My favorites on the Square are Michael’s Diner for, as you can imagine, 1950s Americana diner flair (and train watching) and camping out with a coffee at Dewey’s Coffee House. From there I’ll usually turn north up to Larchmere, which is a neighborhood more Clevelanders should be exploring.
A good time to check out Larchmere is during Larchmere PorchFest where local bands rock out from the sidewalks and, of course, porches. Felice Urban Cafe is probably my favorite establishment in this area, but that might change with Barroco, a Colombian arepa joint from inner-ring suburb Lakewood, announcing plans to open in the neighborhood.
Collinwood is an old Irish immigrant neighborhood that has been doing everything it can to cling onto the coattails of Cleveland’s neighborhood resurgence despite being rather disconnected from the city. The interstate highway literally cut the neighborhood in half, infamously so, and public transport from other parts of the city is rather bleak.

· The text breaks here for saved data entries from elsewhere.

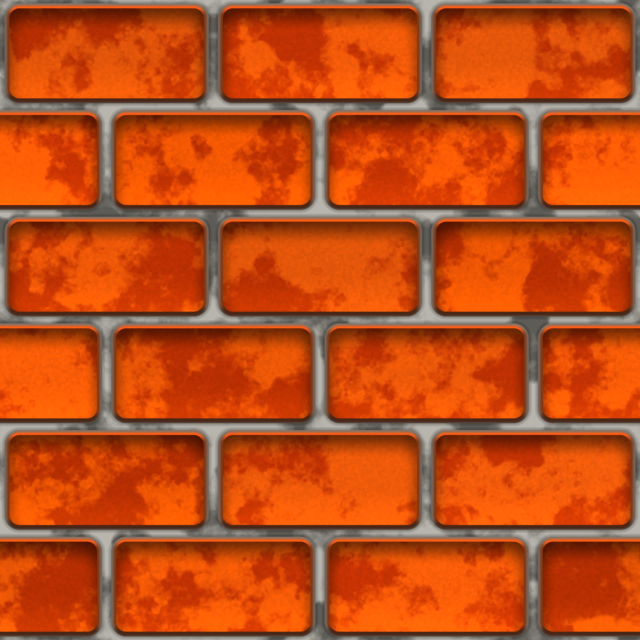
A three.js fragment shader for this texture:

```glsl
// Glazed orange bricks in running bond, three across and six down, in grey mortar.
// Each brick is a rounded-box distance with a lit bevel and a soft inner shadow;
// layered cellular noise that wraps at the canvas edge adds wear and mortar grain.
varying vec2 vUv;

const vec2 GRID = vec2(3.0, 6.0);             // bricks across, rows up
const vec2 BRICK_HALF = vec2(0.957, 0.468);   // in row heights
const float CORNER = 0.14;
const float BEVEL = 0.046;
const float EDGE = 0.008;                     // edge smoothing

const vec3 GLAZE_DARK = vec3(0.75, 0.19, 0.01);
const vec3 GLAZE_BRIGHT = vec3(1.0, 0.36, 0.01);
const vec3 GLAZE_DUSTY = vec3(0.90, 0.35, 0.06);
const vec3 RIM_GREY = vec3(0.47, 0.39, 0.34);
const vec3 RIM_SIDE = vec3(0.50, 0.22, 0.09);
const vec3 RIM_LIT = vec3(1.0, 0.36, 0.07);
const vec3 RIM_DARK = vec3(0.29, 0.15, 0.09);
const vec3 MORTAR_DARK = vec3(0.37, 0.36, 0.34);
const vec3 MORTAR_LIGHT = vec3(0.72, 0.71, 0.68);

vec3 hash3(vec2 p) {
  vec3 q = fract(p.xyx * vec3(0.1031, 0.1030, 0.0973));
  q += dot(q, q.yxz + 33.33);
  return fract((q.xxy + q.yzz) * q.zyx);
}

// Smooth cellular noise: nearby feature points blend their random values
float cellNoise(vec2 p, float period) {
  vec2 cell = floor(p);
  vec2 local = p - cell;
  float total = 0.0;
  float weights = 0.0;
  for (int y = -1; y <= 1; y++) {
    for (int x = -1; x <= 1; x++) {
      vec2 side = vec2(float(x), float(y));
      vec3 h = hash3(mod(cell + side, period));
      vec2 delta = side + h.xy - local;
      float w = exp(-6.0 * dot(delta, delta));
      total += w * h.z;
      weights += w;
    }
  }
  return total / weights;
}

// Octaves of cellular noise, each with a whole number of cells per canvas
float layeredNoise(vec2 uv, vec2 offset, float period, float roughness) {
  float sum = 0.0;
  float amp = 1.0;
  float norm = 0.0;
  for (int i = 0; i < 5; i++) {
    sum += amp * cellNoise(uv * period + offset, period);
    norm += amp;
    amp *= roughness;
    period *= 2.0;
    offset += vec2(17.0, 5.0);
  }
  return sum / norm;
}

float roundedBox(vec2 p, vec2 halfSize, float radius) {
  vec2 q = abs(p) - halfSize + radius;
  return length(max(q, 0.0)) + min(max(q.x, q.y), 0.0) - radius;
}

// Upward part of the outward normal near the brick's edge
float edgeFacing(vec2 p, vec2 halfSize, float radius) {
  vec2 q = max(abs(p) - halfSize + radius, 0.0);
  return sign(p.y) * q.y / max(length(q), 0.0001);
}

vec3 mortarColor(vec2 uv, float dist) {
  float grain = layeredNoise(uv, vec2(3.0, 8.0), 20.0, 0.45);
  vec3 color = mix(MORTAR_DARK, MORTAR_LIGHT, smoothstep(0.25, 0.62, grain));
  return color * mix(0.78, 1.0, smoothstep(0.0, 0.04, dist));
}

vec3 bevelColor(float depth, float facing) {
  float inner = smoothstep(0.15, 0.85, depth);
  vec3 side = mix(RIM_GREY, RIM_SIDE, inner);
  vec3 top = mix(RIM_GREY * 1.15, RIM_LIT, inner);
  vec3 bottom = mix(RIM_GREY * 0.72, RIM_DARK, smoothstep(0.0, 0.5, depth));
  vec3 color = mix(side, top, smoothstep(0.3, 0.95, facing));
  return mix(color, bottom, smoothstep(0.2, 0.85, -facing));
}

vec3 faceColor(vec2 uv, vec2 p, vec3 variant) {
  // Ragged worn patches, with their amount and tint varied per brick
  float noise = layeredNoise(uv, floor(variant.xy * 64.0), 12.0, 0.68);
  float patches = smoothstep(0.38, 0.60, noise + 0.14 * (variant.z - 0.4));
  vec3 bright = mix(GLAZE_BRIGHT, GLAZE_DUSTY, 0.7 * variant.x);
  vec3 color = mix(GLAZE_DARK, bright, patches);
  color *= 0.94 + 0.10 * variant.y;
  color *= 0.96 + 0.08 * cellNoise(uv * 240.0, 240.0);

  // Warm glow along the bottom and shadow cast by the upper rim
  float glow = 1.0 - smoothstep(-0.43, -0.05, p.y);
  color += glow * vec3(0.10, 0.045, 0.0);
  float inset = roundedBox(p + vec2(0.0, 0.1), BRICK_HALF - BEVEL, 0.2);
  return color * (1.0 - 0.58 * smoothstep(-0.13, 0.14, inset));
}

void main() {
  // Running bond: even rows shift by half a brick
  vec2 grid = vUv * GRID;
  float row = floor(grid.y);
  grid.x += 0.5 * (1.0 - mod(row, 2.0));
  vec2 id = mod(floor(grid), GRID);
  vec2 p = (fract(grid) - 0.5) * vec2(2.0, 1.0);

  float dist = roundedBox(p, BRICK_HALF, CORNER);
  float facing = edgeFacing(p, BRICK_HALF, CORNER);
  vec3 face = faceColor(vUv, p, hash3(id * 7.0 + 11.0));
  vec3 bevel = bevelColor(clamp(-dist / BEVEL, 0.0, 1.0), facing);
  vec3 brick = mix(face, bevel, smoothstep(-EDGE, EDGE, dist + BEVEL));
  vec3 color = mix(brick, mortarColor(vUv, dist), smoothstep(-EDGE, EDGE, dist));
  gl_FragColor = vec4(clamp(color, 0.0, 1.0), 1.0);
}
```
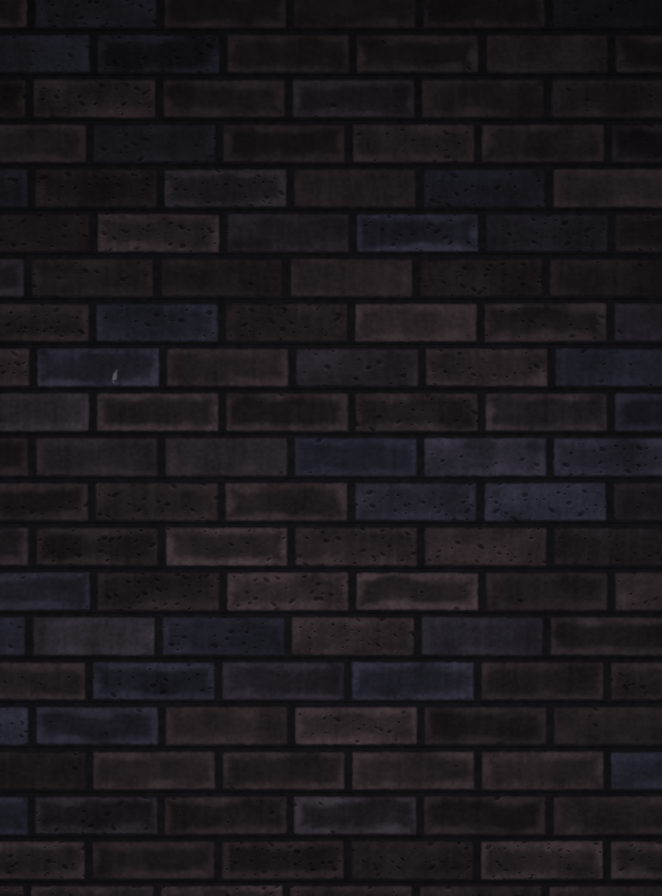
Give the GLSL for this texture, as a Shadertoy shader.

```glsl
// A dim wall of dark brown and slate bricks in running bond with near-black joints.
// Each brick is a wobbly rounded box with hashed tone, tint, worn rim and dents;
// layered value noise adds grain, and a broad falloff dims the top and the sides.

const vec2  PITCH       = vec2(0.1445, 0.05);   // brick plus joint, in canvas heights
const vec2  JOINT       = vec2(0.0078, 0.0072); // joint widths
const float ROW_START   = 0.30;                 // lowest bed joint, in rows
const float EVEN_SHIFT  = 0.71;                 // head joint offset of even courses
const float ODD_SHIFT   = 0.235;                // head joint offset of odd courses
const float SHIFT_SLOP  = 0.05;                 // irregularity of those offsets
const float CORNER      = 0.0025;
const float WOBBLE      = 0.0018;
const float EDGE_SOFT   = 0.0013;
const float DENT_CELL   = 0.0115;
const vec3  BRICK_BASE  = vec3(0.128, 0.119, 0.126);
const vec3  WARM_TINT   = vec3(1.07, 0.96, 0.97);
const vec3  COOL_TINT   = vec3(0.92, 0.98, 1.19);
const vec3  MORTAR      = vec3(0.064, 0.061, 0.070);
const vec3  CHIP_COLOR  = vec3(0.40, 0.39, 0.42);
const vec2  CHIP_POS    = vec2(0.128, 0.580);

float hash(vec2 p) {
    return fract(sin(dot(p, vec2(127.1, 311.7))) * 43758.5);
}

float noise(vec2 p) {
    vec2 i = floor(p), f = fract(p);
    f = f * f * (3.0 - 2.0 * f);
    return mix(mix(hash(i), hash(i + vec2(1, 0)), f.x),
               mix(hash(i + vec2(0, 1)), hash(i + vec2(1, 1)), f.x), f.y);
}

float fbm(vec2 p) {
    float sum = 0.0, amp = 0.53;
    for (int i = 0; i < 4; i++) {
        sum += amp * noise(p);
        p = p * 2.03 + 17.3;
        amp *= 0.5;
    }
    return sum;
}

float roundedBox(vec2 p, vec2 halfSize, float r) {
    vec2 q = abs(p) - halfSize + r;
    return length(max(q, 0.0)) + min(max(q.x, q.y), 0.0) - r;
}

// Scattered oval dents: x is the dark hollow, y the lit lower lip
vec2 dents(vec2 p, float density) {
    vec2 cell = floor(p / DENT_CELL), result = vec2(0.0);
    for (int j = -1; j <= 1; j++)
    for (int i = -1; i <= 1; i++) {
        vec2 c = cell + vec2(i, j);
        if (hash(c + 3.7) > density) continue;
        vec2 center = (c + vec2(hash(c + 11.1), hash(c + 23.9))) * DENT_CELL;
        float radius = mix(0.0014, 0.0042, pow(hash(c + 41.3), 2.0));
        vec2 d = p - center;
        d.y += d.x * (hash(c + 5.2) - 0.5);
        d *= vec2(0.85, 1.25);
        result.x = max(result.x, 1.0 - smoothstep(0.45, 1.15, length(d) / radius));
        d.y += radius * 0.7;
        result.y = max(result.y, 1.0 - smoothstep(0.5, 1.3, length(d) / radius));
    }
    return result;
}

void mainImage(out vec4 fragColor, in vec2 fragCoord) {
    vec2 uv = fragCoord / iResolution.xy;
    vec2 p = fragCoord / iResolution.y;
    float soft = max(EDGE_SOFT, 1.0 / iResolution.y);

    // Running bond layout
    float v = p.y / PITCH.y - ROW_START;
    float row = floor(v);
    float shift = mix(EVEN_SHIFT, ODD_SHIFT, mod(row, 2.0))
                + (hash(vec2(row, 8.3)) - 0.5) * SHIFT_SLOP;
    float u = p.x / PITCH.x - shift;
    vec2 id = vec2(floor(u), row);
    vec2 local = (fract(vec2(u, v)) - 0.5) * PITCH;
    local.y += local.x * (hash(id + 2.4) - 0.5) * 0.014;

    // Brick outline
    vec2 halfSize = 0.5 * (PITCH - JOINT) - 0.0006 * vec2(hash(id + 6.1), hash(id + 7.2));
    float dist = roundedBox(local, halfSize, CORNER) + (fbm(p * 130.0) - 0.5) * WOBBLE;
    float mask = 1.0 - smoothstep(-soft, soft, dist);

    // Per-brick tone, tint and surface grain
    float coolness = smoothstep(0.55, 0.95, hash(id + 13.7));
    float tone = mix(0.78, 1.18, hash(id + 19.3));
    vec2 q = p + id * 0.37;
    float blotch = fbm(q * vec2(28.0, 42.0));
    float grain = fbm(q * 260.0);
    float streak = noise(q * vec2(210.0, 22.0));
    tone *= 1.0 + 0.55 * (blotch - 0.5) + 0.32 * (grain - 0.5) + 0.14 * (streak - 0.5);

    // Smoky core and pale worn rim
    float rim = smoothstep(-0.013, -0.002, dist + (blotch - 0.5) * 0.014);
    float wear = hash(id + 29.8);
    tone *= mix(1.0 - 0.20 * wear, 1.06 + 0.30 * wear, rim);
    tone *= 1.0 - 0.22 * smoothstep(-0.003, 0.0, dist);

    // Dents, plentiful on some bricks only
    vec2 dent = dents(q, 0.62 * smoothstep(0.25, 0.85, hash(id + 37.5)));
    tone *= 1.0 + 0.13 * dent.y * (1.0 - dent.x) - 0.36 * dent.x;
    vec3 brick = BRICK_BASE * tone * mix(WARM_TINT, COOL_TINT, coolness);

    // Mortar, shaded beneath each course
    vec3 mortar = MORTAR * (0.75 + 0.5 * fbm(p * 150.0));
    mortar *= 1.0 - 0.28 * smoothstep(0.0, 0.004, abs(local.y) - halfSize.y) * step(local.y, 0.0);

    // Broad light, strongest below the middle
    vec2 fall = uv - vec2(0.5, 0.33);
    float light = 1.15 - 1.05 * fall.y * fall.y - 0.55 * fall.x * fall.x;
    vec3 color = mix(mortar * mix(1.0, light, 0.8), brick * light, mask);

    // One small pale chip
    vec2 c = p - CHIP_POS;
    float chip = length(vec2(c.x - 0.25 * c.y, c.y * 0.4)) + 0.002 * (noise(p * 400.0) - 0.5);
    color = mix(color, CHIP_COLOR, 0.75 * (1.0 - smoothstep(0.001, 0.001 + 2.0 * soft, chip)));

    fragColor = vec4(color, 1.0);
}
```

That said, it’s worth the effort to get here. Catch a show at Beachland Ballroom & Tavern (where The Black Keys used to rock all those years ago) and enjoy any number of the new coffee shops and restaurants that seem to pop up on a regular basis (I honestly can’t keep track). Something that isn’t new, but a reliable favorite, is the Grovewood Lounge & Grille. This is almost a mile removed from the main road (Waterloo), but is worth the short trek for classic American fare in a restaurant that would fit right in with the classic American establishment of the 50s or even a few decades earlier.
If you’re arriving by plane, the international airport is connected by rail to Downtown. In fact, Cleveland doesn’t get the credit it deserves for being a city that you can get around car-free, especially as a visitor. Don’t get me wrong–this is still an American city where public transport is incredibly frustrating for residents, drastically underfunded compared to auto transport, and not nearly as extensive as it ought to be.
But again, for a visitor, getting a 24-hour pass from Cleveland RTA is the way to go. Though truth be told you could walk Downtown-Ohio City-Tremont with agreeable weather. If you add Detroit-Shoreway, then you’ll start looking for public transport or a bike. Then as you head east to University Circle, Larchmere, and Shaker Square, you’ll definitely want a bike or transit pass.
I’ve been away from Cleveland long enough that I can compile something of a wish list. First off, I’d like to spend more time with the restaurants in Larchmere and Shaker Square before making a long overdue return to Collinwood just to see what’s new. Though I lived right by it, I never spent enough time with an Old Fashioned at Velvet Tango Room.
Otherwise, there are some new breweries in town that I’vet yet to indulge. I’m looking at you, Collision Bend Brewing.
BEFORE YOU GO
An obvious plug is to tell you to read Rust Belt Chic: The Cleveland Anthology, because I contributed a chapter to the book. Nevertheless, it’s an excellent compilation of Cleveland stories told by current and former Clevelanders. The book lead to the creation of Belt Magazine, an independent journalism venture to cover the Rust Belt, and a number of other similar literary publications highlighting other cities in the Rust Belt.
I’d also suggest grabbing some Harvey Pekar graphic novels and watching American Splendor for a look into the lower/middle-class Cleveland psyche.